It’s 60 years since Hank Pym was ‘The Man in the Ant Hill’, star of a one-off suspense short in Tales to Astonish #27. Either reader response was great or someone at Marvel saw potential, but plainclothes boffin Hank Pym soon returned… as a superhero.
It’s safe to say Hank has had his ups and downs since then, hopping from one heroic identity to another, but this four-issue series is concentrating on his original identity as Ant-Man. And the opener is huge fun as writer Al Ewing and artist Tom Reilly go super-retro with a Silver Age style story. The self-consciously Stan Lee narration is a delight, while the dialogue is a hoot.
The story sees Hank and lady love Janet Van Dyne – the Wonderful Wasp – trying to have a quiet night at the pics. Well, she’s into the movie, he’s being a bit of a stuffed shirt.

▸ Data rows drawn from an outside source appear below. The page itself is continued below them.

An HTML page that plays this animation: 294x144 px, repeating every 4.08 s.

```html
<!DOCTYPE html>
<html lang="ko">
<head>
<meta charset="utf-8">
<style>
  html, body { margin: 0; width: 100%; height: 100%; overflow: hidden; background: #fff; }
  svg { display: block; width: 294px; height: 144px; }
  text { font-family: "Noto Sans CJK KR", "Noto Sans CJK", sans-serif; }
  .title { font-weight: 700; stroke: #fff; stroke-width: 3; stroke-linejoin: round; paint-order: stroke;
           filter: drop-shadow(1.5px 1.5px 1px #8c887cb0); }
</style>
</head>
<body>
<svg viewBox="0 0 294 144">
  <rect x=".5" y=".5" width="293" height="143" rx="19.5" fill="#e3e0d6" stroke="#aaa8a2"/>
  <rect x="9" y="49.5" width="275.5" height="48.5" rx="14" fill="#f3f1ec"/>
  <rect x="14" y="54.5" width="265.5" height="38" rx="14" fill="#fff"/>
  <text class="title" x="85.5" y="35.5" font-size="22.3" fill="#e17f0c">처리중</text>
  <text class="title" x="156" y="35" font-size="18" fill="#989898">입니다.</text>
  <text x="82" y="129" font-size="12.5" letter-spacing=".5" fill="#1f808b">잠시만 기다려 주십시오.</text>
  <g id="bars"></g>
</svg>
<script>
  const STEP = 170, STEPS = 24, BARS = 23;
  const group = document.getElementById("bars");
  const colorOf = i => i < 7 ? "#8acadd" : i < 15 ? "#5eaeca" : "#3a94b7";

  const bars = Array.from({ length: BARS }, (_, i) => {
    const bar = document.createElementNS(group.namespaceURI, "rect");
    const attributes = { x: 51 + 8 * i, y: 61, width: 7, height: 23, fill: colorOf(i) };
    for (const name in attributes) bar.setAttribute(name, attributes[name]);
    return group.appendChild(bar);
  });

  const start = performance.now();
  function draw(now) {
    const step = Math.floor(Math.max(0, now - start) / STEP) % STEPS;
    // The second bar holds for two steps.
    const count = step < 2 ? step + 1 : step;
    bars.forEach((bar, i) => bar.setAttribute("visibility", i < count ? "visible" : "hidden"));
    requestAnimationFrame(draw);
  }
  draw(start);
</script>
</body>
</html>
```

Throwing the popcorn is… well, let’s leave that a surprise, but it’s one of two cameos by future Marvel heroes (one more heroic than the other).
The annoying snack wastage does lead to a more serious confrontation as Hank finds himself kidnapped by a fistful of former foes – Trago, the man with the magic trumpet! The Time Master! The Protector! And, er…the Phony Window Washer! Together they are (wait for it!) The Ant-Agonists!
Of course, Hank’s not totally at their mercy, he has a secret weapon, his partner in crime-fighting.
Oh, I loved this. Al Ewing finds just the right tone for ‘Alone agains the Ant-Agonists!’, channeling the uncomplicated earnest fun of early Marvel series, never winking too much at the modern reader. The knowingness of Stan Lee, the campiness, is timeless, while the gimmick of old enemies ganging up on a hero always works. Hank and Jan are fun companions, while their ant pals help out in ways big and small. And the tie-in to Fantastic Four #9, in which the Sub-Mariner turned movie mogul, is genius.
Tom Reilly gives us a neat Don Heck homage, Jan and Hank are pretty much spot-on, while the likes of the Phoney Window Washer are equally on model.
And there’s a nice bit of Steve Ditko influence in the popcorn-tosser. The only panel I don’t like is a close up of a hand, and while I know Hands Are Hard, a professional comic artist should be able to manage something better than a deformed rubber glove.
The yellowed gutters add to the feel of an old comic, as does the unflashy colouring – it’s great work from Jordie Bellaire. Likewise, Cory Petit keeps the lettering basic, and the approach works wonderfully well.
But look at this.
A future-set sequence at the beginning of the book which is picked up again at the end. On the one hand, it does allow the creators to show their versatility; on the other, nah… I don’t want a future Ant-Man, I care not for the writing style of Marvel decades hence. I get that an overarching narrative thread is deemed necessary to persuade readers to buy every issue of this mini-series, but it doesn’t half take away from the olde worlde charm.
The cover by Reilly and Bellaire is a clever graphic idea, well executed, but oh for a shot of Hank, Jan and their ant steeds flying into battle against those fearsome(-ish) felons.
Still, I recommend this issue if you’re a fan of fun superheroics. If I may join Ewing in the awful pubs department, it’s ant-tastic!